The Greater Depression

You can’t say we haven’t been warned. Despite the high debt price tag resulting from the government intervention and arbitrary price controls designed to “spur the economy” during the American Great Depression, modern politicians on both sides of the aisle are more than willing to repeat the same mistakes. Interestingly, just as Herbert Hoover is blamed by leftist historians (but I repeat myself) for leading us into the Depression with his so-called free-market policies, so is George W. Bush blamed for his “capitalistic” tendencies. This is nonsense of course, both Hoover and Bush implemented interventionist economic policies that were exactly the antithesis of free-market capitalism. And both were succeeded by men who took their economic strategies (i.e. political compromises) and opened them up to full-throttle. What Hoover and Bush began, FDR and Obama have respectively finished.

In his book, America’s Great Depression, Murray Rothbard sets the record on Hoover in proper perspective:

Hoover’s role as founder of a revolutionary program of government planning to combat depression has been unjustly neglected by historians. Franklin D. Roosevelt, in large part, merely elaborated the policies laid down by his predecessor. To scoff at Hoover’s tragic failure to cure the depression as a typical example of laissez-faire [meaning “allow to act,” or free-enterprise] is drastically to misread the historical record.

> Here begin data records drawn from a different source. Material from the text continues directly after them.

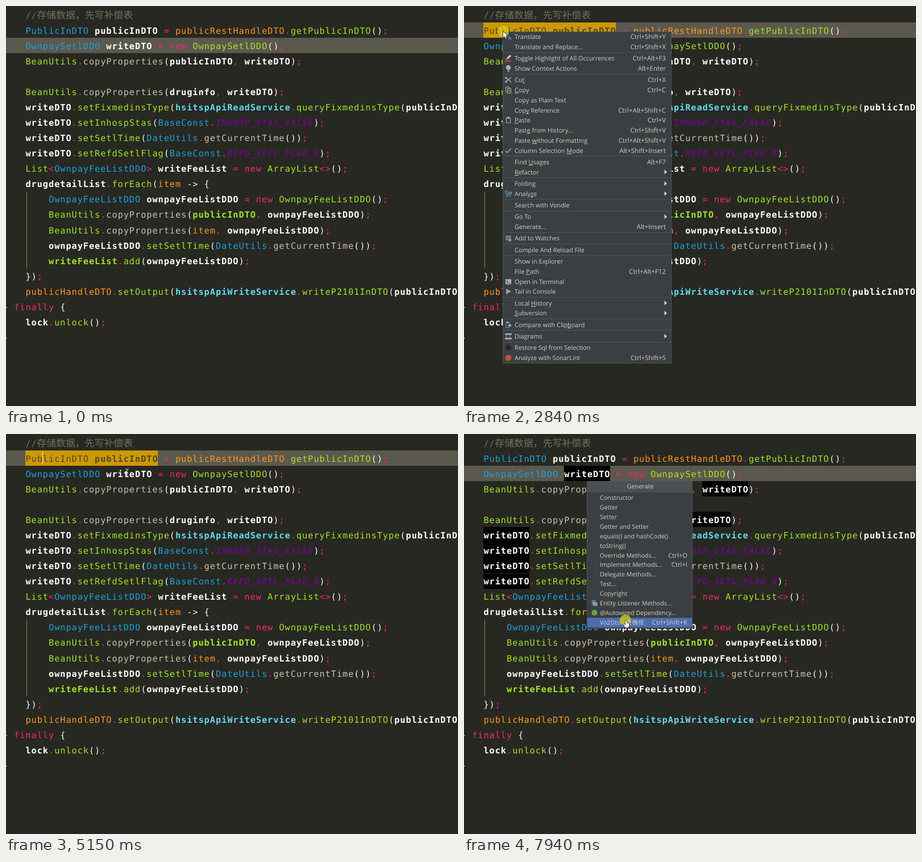
An HTML page with a canvas for the animation above (8 s loop, 795 px wide and 705 px high).

```html
<!DOCTYPE html>
<html lang="en">
<head>
<meta charset="utf-8">
<title>Editor menus</title>
<style>
html, body { margin: 0; width: 100%; height: 100%; overflow: hidden; background: #272822; }
canvas { display: block; }
</style>
</head>
<body>
<canvas id="stage" width="795" height="705"></canvas>
<script>
const ctx = document.getElementById('stage').getContext('2d');
const LOOP = 8000;
const LEFT = 34, CHAR = 10.134, ROW = 27.06, BASE = 21.7;
const MONO = '15.3px "DejaVu Sans Mono", monospace';
const HAN = '16.89px "Noto Sans CJK SC", sans-serif';
const UI = 'px "Open Sans", "Noto Sans CJK SC", sans-serif';
const GRAY = '#afb1b3', TEXT = '#cecece', PANEL = '#3c3f41', EDGE = '#515456', HOVER = '#4b6eaf';

// Prefix of a word: b type, w variable, f field, h outer variable, o parameter, k constant, c static call, p keyword
const STYLES = {
  b: ['', '#1fa0dc'], w: ['bold ', '#ffffff'], f: ['bold ', '#66d9ef'], h: ['bold ', '#a6e22e'],
  o: ['', '#fd971f'], k: ['italic bold ', '#660e7a'], c: ['', '#cfbfad'], p: ['', '#f92672'], g: ['', '#a6e22e']
};
const CODE = [
  '',
  'b:PublicInDTO w:publicInDTO = o:publicRestHandleDTO.getPublicInDTO();',
  'b:OwnpaySetlDDO w:writeDTO = p:new OwnpaySetlDDO();',
  'BeanUtils.c:copyProperties(w:publicInDTO, w:writeDTO);',
  '',
  'BeanUtils.c:copyProperties(w:druginfo, w:writeDTO);',
  'w:writeDTO.setFixmedinsType(f:hsitspApiReadService.queryFixmedinsType(w:publicInDTO));',
  'w:writeDTO.setInhospStas(b:BaseConst.k:INHOSP_STAS_FALSE);',
  'w:writeDTO.setSetlTime(b:DateUtils.c:getCurrentTime());',
  'w:writeDTO.setRefdSetlFlag(b:BaseConst.k:REFD_SETL_FLAG_0);',
  'List<b:OwnpayFeeListDDO> w:writeFeeList = p:new ArrayList<>();',
  'w:drugdetailList.forEach(o:item -> {',
  '    b:OwnpayFeeListDDO w:ownpayFeeListDDO = p:new OwnpayFeeListDDO();',
  '    BeanUtils.c:copyProperties(h:publicInDTO, w:ownpayFeeListDDO);',
  '    BeanUtils.c:copyProperties(o:item, w:ownpayFeeListDDO);',
  '    w:ownpayFeeListDDO.setSetlTime(b:DateUtils.c:getCurrentTime());',
  '    h:writeFeeList.add(w:ownpayFeeListDDO);',
  '});',
  'o:publicHandleDTO.setOutput(f:hsitspApiWriteService.writeP2101InDTO(w:publicInDTO));',
  '} p:finally {',
  'w:lock.unlock();',
  '}'
];
const TOKENS = CODE.map((line, i) => {
  let col = i === 19 || i === 21 ? -4 : 0;
  return [...line.matchAll(/(?:([a-z]):)?(\w+)|->|[^\w]/g)].map(m => {
    const text = m[2] || m[0];
    const mark = '.,;=<>'.includes(text) ? STYLES.p : ['', '#f8f8f2'];
    const [weight, color] = m[2] ? STYLES[m[1] || 'g'] : mark;
    const token = { text, weight, color, col };
    col += text.length;
    return token;
  });
});
const USES = [[2, 14], [3, 38], [5, 35], [6, 0], [7, 0], [8, 0], [9, 0]];

// Groups of [label, shortcut, icon]; & marks a mnemonic, > a submenu
const GROUPS = [
  [['Translate', 'Ctrl+Shift+Y', 'lang'], ['Translate and Replace...', 'Ctrl+Shift+X']],
  [['Toggle Highlight of All Occurrences', 'Ctrl+Alt+F3', 'pen'], ['Show Context Actions', 'Alt+Enter', 'bulb']],
  [['Cu&t', 'Ctrl+X', 'cut'], ['&Copy', 'Ctrl+C', 'copy'], ['Copy as Plain Text'],
    ['Cop&y Reference', 'Ctrl+Alt+Shift+C'], ['&Paste', 'Ctrl+V', 'paste'],
    ['Past&e from History...', 'Ctrl+Shift+V'], ['Paste &without Formatting', 'Ctrl+Alt+Shift+V'],
    ['Column Selection &Mode', 'Alt+Shift+Insert', 'check']],
  [['Find &Usages', 'Alt+F7'], ['&Refactor', '>']],
  [['Folding', '>'], ['Analy&ze', '>', 'scan']],
  [['Search with Vondle']],
  [['Go To', '>'], ['Generate...', 'Alt+Insert']],
  [['Add to Watches', '', 'watch']],
  [['Compile And Reload File']],
  [['Show in Explorer'], ['File &Path', 'Ctrl+Alt+F12'], ['Open in Terminal', '', 'term'], ['Tail in Console', '', 'play']],
  [['Local &History', '>'], ['&Subversion', '>']],
  [['Compare with Clip&board', '', 'diff']],
  [['Diagrams', '>', 'diagram']],
  [['Restore Sql from Selection', '', 'sql'], ['Analyze with SonarLint', 'Ctrl+Shift+S', 'lint']]
];
const SELECTION_ONLY = /^(Cu&t|&Copy|Copy as|Search|Add to)/;
const SHORT_GROUPS = GROUPS.map(g => g.filter(i => !SELECTION_ONLY.test(i[0]))).filter(g => g.length);

const GENERATE = [
  ['Constructor'], ['Getter'], ['Setter'], ['Getter and Setter'], ['equals() and hashCode()'], ['toString()'],
  ['Override Methods...', 'Ctrl+O'], ['Implement Methods...', 'Ctrl+I'], ['Delegate Methods...'], ['Test...'],
  ['Copyright'], ['Entity Listener Methods...', '', 'entity'], ['@Autowired Dependency...', '', 'leaf'],
  ['Vo2Dto - 老槐叔', 'Ctrl+Shift+K']
];

// Pointer moves: start, end, steps, from, to
const MOVES = [
  [120, 500, 6, [603, 480], [136, 130]],
  [580, 810, 4, [160, 105], [256, 47]],
  [970, 1050, 2, [262, 47], [270, 47]],
  [1280, 1750, 7, [270, 47], [48, 43]],
  [1910, 1990, 2, [42, 43], [36, 44]],
  [2210, 2520, 5, [40, 45], [68, 46]],
  [2680, 2680, 1, [69, 45], [69, 45]],
  [2840, 3290, 7, [69, 45], [135, 192]],
  [3290, 3520, 4, [135, 192], [150, 213]],
  [3680, 3900, 4, [146, 205], [125, 168]],
  [4050, 4290, 4, [122, 165], [112, 153]],
  [4596, 5150, 8, [114, 151], [213, 68]],
  [5220, 5220, 1, [213, 67], [213, 67]],
  [5770, 5920, 3, [220, 78], [278, 244]],
  [5920, 6150, 4, [278, 244], [290, 336]],
  [7330, 7710, 6, [290, 336], [285, 329]]
];
const PRESSES = [[1280, 2210], [2680, 2915], [4440, 4518], [5220, 5380], [6860, 6940], [7940, 8000]];

const within = (t, a, b) => t >= a && t < b;

function pointerAt(t) {
  const move = MOVES.filter(m => m[0] <= t).pop();
  if (!move) return null;
  const [a, b, n, from, to] = move;
  const step = n > 1 ? Math.min(n - 1, Math.floor((t - a) / (b - a) * (n - 1) + 0.1)) / (n - 1) : 1;
  return from.map((v, i) => v + (to[i] - v) * step);
}

function box(x, y, w, h, color) {
  ctx.fillStyle = color;
  ctx.fillRect(x, y, w, h);
}
function frame(x, y, w, h, color) {
  ctx.lineWidth = 1;
  ctx.strokeStyle = color;
  ctx.strokeRect(x, y, w, h);
}
function dot(x, y, r, color) {
  ctx.fillStyle = color;
  ctx.beginPath();
  ctx.arc(x, y, r, 0, Math.PI * 2);
  ctx.fill();
}
function line(points, color, width = 1.3) {
  ctx.beginPath();
  points.forEach(([x, y]) => ctx.lineTo(x, y));
  ctx.strokeStyle = color;
  ctx.lineWidth = width;
  ctx.stroke();
}
function shape(points, color, edge) {
  ctx.beginPath();
  points.forEach(([x, y]) => ctx.lineTo(x, y));
  ctx.closePath();
  ctx.fillStyle = color;
  if (edge) {
    ctx.strokeStyle = edge;
    ctx.lineWidth = 1.4;
    ctx.stroke();
  }
  ctx.fill();
}
function label(text, x, y, color, size = 10.9, align = 'left') {
  ctx.font = size + UI;
  ctx.textAlign = align;
  ctx.fillStyle = color;
  ctx.fillText(text, x, y);
  ctx.textAlign = 'left';
}

// Each icon is drawn around its own centre
const ICONS = {
  lang() { label('文', -6, 2, '#3d9bd0', 8); label('A', 0, 5.5, GRAY, 8.5); },
  pen(dim) {
    line([[-3, 2], [4, -5]], dim ? '#777' : '#d8d8d8', 3);
    line([[-4, 3], [-1, 0]], dim ? '#666' : '#d65a45', 3);
    line([[-6, 5.5], [5, 5.5]], dim ? '#666' : '#c75450', 1.5);
  },
  bulb() { dot(0, -1.5, 4.2, GRAY); box(-2, 3.2, 4, 1, GRAY); box(-1.5, 5, 3, 1, GRAY); },
  cut() {
    line([[-4, 3], [5, -4]], GRAY); line([[-4, -3], [5, 4]], GRAY);
    dot(-4, -3.5, 2, GRAY); dot(-4, 3.5, 2, GRAY); dot(-4, -3.5, 0.8, PANEL); dot(-4, 3.5, 0.8, PANEL);
  },
  copy() {
    frame(-4.5, -5, 6, 8, GRAY); box(-2, -3, 7, 9, PANEL); frame(-1.5, -2.5, 6, 8, GRAY);
    box(0, 0, 3, 1, GRAY); box(0, 2, 3, 1, GRAY);
  },
  paste() { frame(-3.5, -4, 7, 9, GRAY); box(-2, -5.5, 4, 3, GRAY); },
  check() { line([[-5, 0], [-2, 3.5], [5, -4]], GRAY); },
  scan() {
    frame(-5.5, -5, 4, 4, '#3d9bd0'); frame(-3.5, 1, 3, 4, '#3d9bd0');
    frame(1, -3, 4, 4, GRAY); line([[3, 1], [3, 6]], '#3d9bd0');
  },
  watch() { [-4, -1, 2].forEach(y => box(-5, y, 10, 1.3, GRAY)); line([[0, 5], [5, 5]], GRAY); dot(3, 3, 1.8, GRAY); },
  term() { box(-5, -4.5, 10, 9, GRAY); line([[-3, -2], [-1, 0], [-3, 2]], PANEL); box(0, 2, 3, 1, PANEL); },
  play() { shape([[-4, -5], [5, 0], [-4, 5]], '#9a9c9e'); },
  diff() {
    frame(-4.5, -4.5, 6, 9, '#4a9cc9'); box(-3, -6, 3, 3, GRAY);
    line([[-1, 1], [5, 1]], GRAY, 1.8); shape([[2, -2], [6, 1], [2, 4]], GRAY);
  },
  diagram() {
    box(-6, -5, 12, 2.5, GRAY); box(-6, 3, 12, 2.5, GRAY);
    line([[-3, -3], [-3, 3]], '#4a9cc9'); line([[3, -3], [3, 3]], '#4a9cc9');
  },
  sql() { dot(0, 0, 5, '#2c2522'); },
  lint() { dot(0, 0, 5.5, '#c2513f'); },
  entity() { box(-5, -5, 7, 8, '#4a88b5'); box(-2, -1, 7, 6, GRAY); [1, 3].forEach(y => box(-1, y, 5, 1, '#4a6a80')); },
  leaf() { dot(0, 0, 5, '#62a844'); }
};
function icon(name, x, y, dim) {
  ctx.save();
  ctx.translate(x, y);
  ICONS[name](dim);
  ctx.restore();
}

// Every glyph sits in the middle of its own cell
function cell(char, col, row) {
  ctx.textAlign = 'center';
  ctx.fillText(char, LEFT + (col + 0.5) * CHAR, BASE + ROW * row);
  ctx.textAlign = 'left';
}

function drawCode(selFrom, t) {
  const rowTop = i => Math.round(2 + ROW * i);
  box(0, 0, 795, 705, '#272822');
  box(0, 700, 795, 5, '#2b2328');
  box(0, rowTop(within(t, 1280, 5220) ? 1 : 2), 795, 27, '#5b594d');
  if (t >= 5550) USES.forEach(([r, c]) => box(LEFT + c * CHAR, rowTop(r), 8 * CHAR, 27, '#000'));
  if (within(t, 5220, 5550)) box(LEFT, 29, 11 * CHAR, 27, '#000');
  if (selFrom < 23) box(LEFT + selFrom * CHAR, 29, (23 - selFrom) * CHAR, 27, '#cc9900');
  box(36, 327, 1, 135, '#a87a2c');

  ctx.font = MONO;
  ctx.fillStyle = '#75715e';
  cell('/', 0, 0);
  cell('/', 1, 0);
  ctx.font = HAN;
  ctx.fillText('存储数据，先写补偿表', LEFT + 2 * CHAR, BASE);
  TOKENS.forEach((tokens, row) => tokens.forEach(({ text, weight, color, col }) => {
    ctx.font = weight + MONO;
    [...text].forEach((char, i) => {
      const selected = row === 1 && within(col + i, selFrom, 23);
      ctx.fillStyle = selected ? '#4f4526' : color;
      cell(char, col + i, row);
    });
  }));
}

function drawItemText(text, x, y, color) {
  const at = text.indexOf('&'), plain = text.replace('&', '');
  label(plain, x, y, color);
  if (at < 0) return;
  const start = x + ctx.measureText(plain.slice(0, at)).width;
  box(start, Math.round(y + 1), ctx.measureText(plain[at]).width, 1, color);
}

function drawMenu(groups, x, y, pointer, noSelection) {
  const H = 17.76, GAP = 2.55, W = 297;
  const count = groups.flat().length;
  const height = Math.round(count * H + (groups.length - 1) * GAP + 1);
  box(x, y, W, height, PANEL);
  let top = y + 0.2;
  groups.forEach((group, g) => {
    if (g) {
      box(x + 1, Math.round(top + 0.8), W - 2, 1, EDGE);
      top += GAP;
    }
    group.forEach(([text, keys, art]) => {
      const mid = top + H / 2, base = Math.round(mid + 4), dim = noSelection && art === 'pen';
      const over = pointer[0] > x + 2 && pointer[1] > y + 1 && within(pointer[1], top, top + H);
      if (over) box(x + 1, Math.round(top), W - 2, 18, HOVER);
      const color = dim ? '#7c7c7c' : TEXT;
      drawItemText(text, x + 21, base, color);
      if (keys === '>') shape([[x + 284.5, mid - 4], [x + 289, mid], [x + 284.5, mid + 4]], '#d4d4d4');
      else if (keys) label(keys, x + 287, base, color, 11.4, 'right');
      if (art) icon(art, x + 10, Math.round(mid), dim);
      top += H;
    });
  });
  frame(x + 0.5, y + 0.5, W - 1, height - 1, EDGE);
}

function drawGenerate(hover) {
  const H = 16.92;
  box(216, 83, 186, 260, PANEL);
  box(216, 83, 186, 20, '#4b4f51');
  label('Generate', 310, 96, TEXT, 10.9, 'center');
  GENERATE.forEach(([text, keys, art], i) => {
    const mid = 112 + i * H, base = Math.round(mid + 4);
    if (i === hover) box(217, Math.round(mid - H / 2), 184, 17, HOVER);
    label(text, 239, base, TEXT, 10.7);
    if (keys) label(keys, 393, base, TEXT, 11.3, 'right');
    if (art) icon(art, 229.5, mid);
  });
  frame(216.5, 83.5, 185, 259, EDGE);
}

function drawPointer([x, y], kind) {
  ctx.save();
  ctx.translate(x, y);
  if (kind === 'beam') {
    line([[-3, -6.5], [0, -5.5], [3, -6.5]], '#e4e4e4', 1);
    line([[0, -5.5], [0, 6.5]], '#e4e4e4', 1);
    line([[-3, 7.5], [0, 6.5], [3, 7.5]], '#e4e4e4', 1);
  } else if (kind === 'arrow') {
    shape([[0, 0], [0, 10.5], [2.4, 8.3], [4, 12], [5.8, 11.2], [4.2, 7.6], [7.5, 7.5]], '#fff', '#222');
  } else {
    shape([[-1, 0], [1, 0], [1, 4], [5, 5], [5.5, 8], [4, 12], [-1, 12], [-4.5, 7], [-3, 6], [-1, 8]], '#fff', '#333');
  }
  ctx.restore();
}

function draw(t) {
  const pointer = pointerAt(t);
  let selFrom = 23;
  if (within(t, 1280, 1990)) selFrom = Math.max(0, Math.min(23, Math.round((pointer[0] - LEFT) / CHAR + 0.2)));
  else if (within(t, 1990, 5220)) selFrom = 0;

  const menuA = within(t, 2840, 4518), menuB = within(t, 5550, 6940), popup = t >= 6940;
  drawCode(selFrom, t);
  if (within(t, 1280, 5220) && !menuA) {
    const col = t < 2680 ? selFrom : 3;
    box(Math.round(LEFT + col * CHAR - 0.5), 31, 1, 23, '#e6dfc4');
  }
  if (menuA) drawMenu(GROUPS, 68, 45, pointer, false);
  if (menuB) drawMenu(SHORT_GROUPS, 213, 67, pointer, true);
  if (popup) drawGenerate(t < 7330 ? 0 : 13);
  if (!pointer) return;
  if (PRESSES.some(([a, b]) => within(t, a, b))) {
    const shift = popup ? -1 : 0;
    dot(pointer[0] + shift, pointer[1] + shift, 10, 'rgba(214,204,32,0.76)');
  }
  drawPointer(pointer, t >= 7330 ? 'hand' : menuA || menuB || popup ? 'arrow' : 'beam');
}

ctx.textRendering = 'geometricPrecision';
const begin = performance.now();
function tick() {
  draw((performance.now() - begin) % LOOP);
  requestAnimationFrame(tick);
}
tick();
</script>
</body>
</html>
```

The Hoover rout must be set down as a failure of government planning and not of the free market.

In similar fashion, George W. Bush receives much of the media scorn for the current recession (read: government subsidized depression) due to his “lack” of enacting interventionist tactics—what one investor refers to as the “unregulated shadow banking system”—which is pure lunacy. Bush’s government spending makes Bill Clinton look like a miser, but it took Obama little more than a year to outspend Bush. As far as the economy is concerned, Clinton was far more Republican than either Bush or Hoover. In other words, both Hoover and Bush should receive a fair share of the blame for their contributions to a weak economy, but it shouldn’t be because of their loyalty to free-market principles—just the opposite in fact.

A 67-year-old warning from an authoritative source should be heard and heeded all across America. After World War II, Hermann Goering, one of Adolf Hitler’s right-hand men, told an American war correspondent:

Your America is doing many things in the economic field which we found out caused us so much trouble. You are trying to control peoples’ wages and prices—peoples’ work. If you do that you must control peoples’ lives. And no country can do that part way. I tried and it failed. Nor can any country do it all the way either. I tried that too and it failed. You are no better planners than we. I should think your economists would read what happened here.

Goering came to understand—too late—that any form of economic intervention by the government is ultimately destined for failure, regardless if it is “part way” or “all the way.” Goering came to realize that controlling people’s work is the same as controlling their lives, and this type of control is illusory and temporary. In the 67 years that have taken place between Goering’s warning and today, the American government is still holding onto this illusion, convinced that it can somehow beat the odds of Goering’s prediction. It can’t and it won’t. Hermann Goering was not warning of what might happen, but of what was already happening in 1946. He could see it because he had lived it and actually helped to implement it. And both Presidents Hoover and Bush would (now) agree.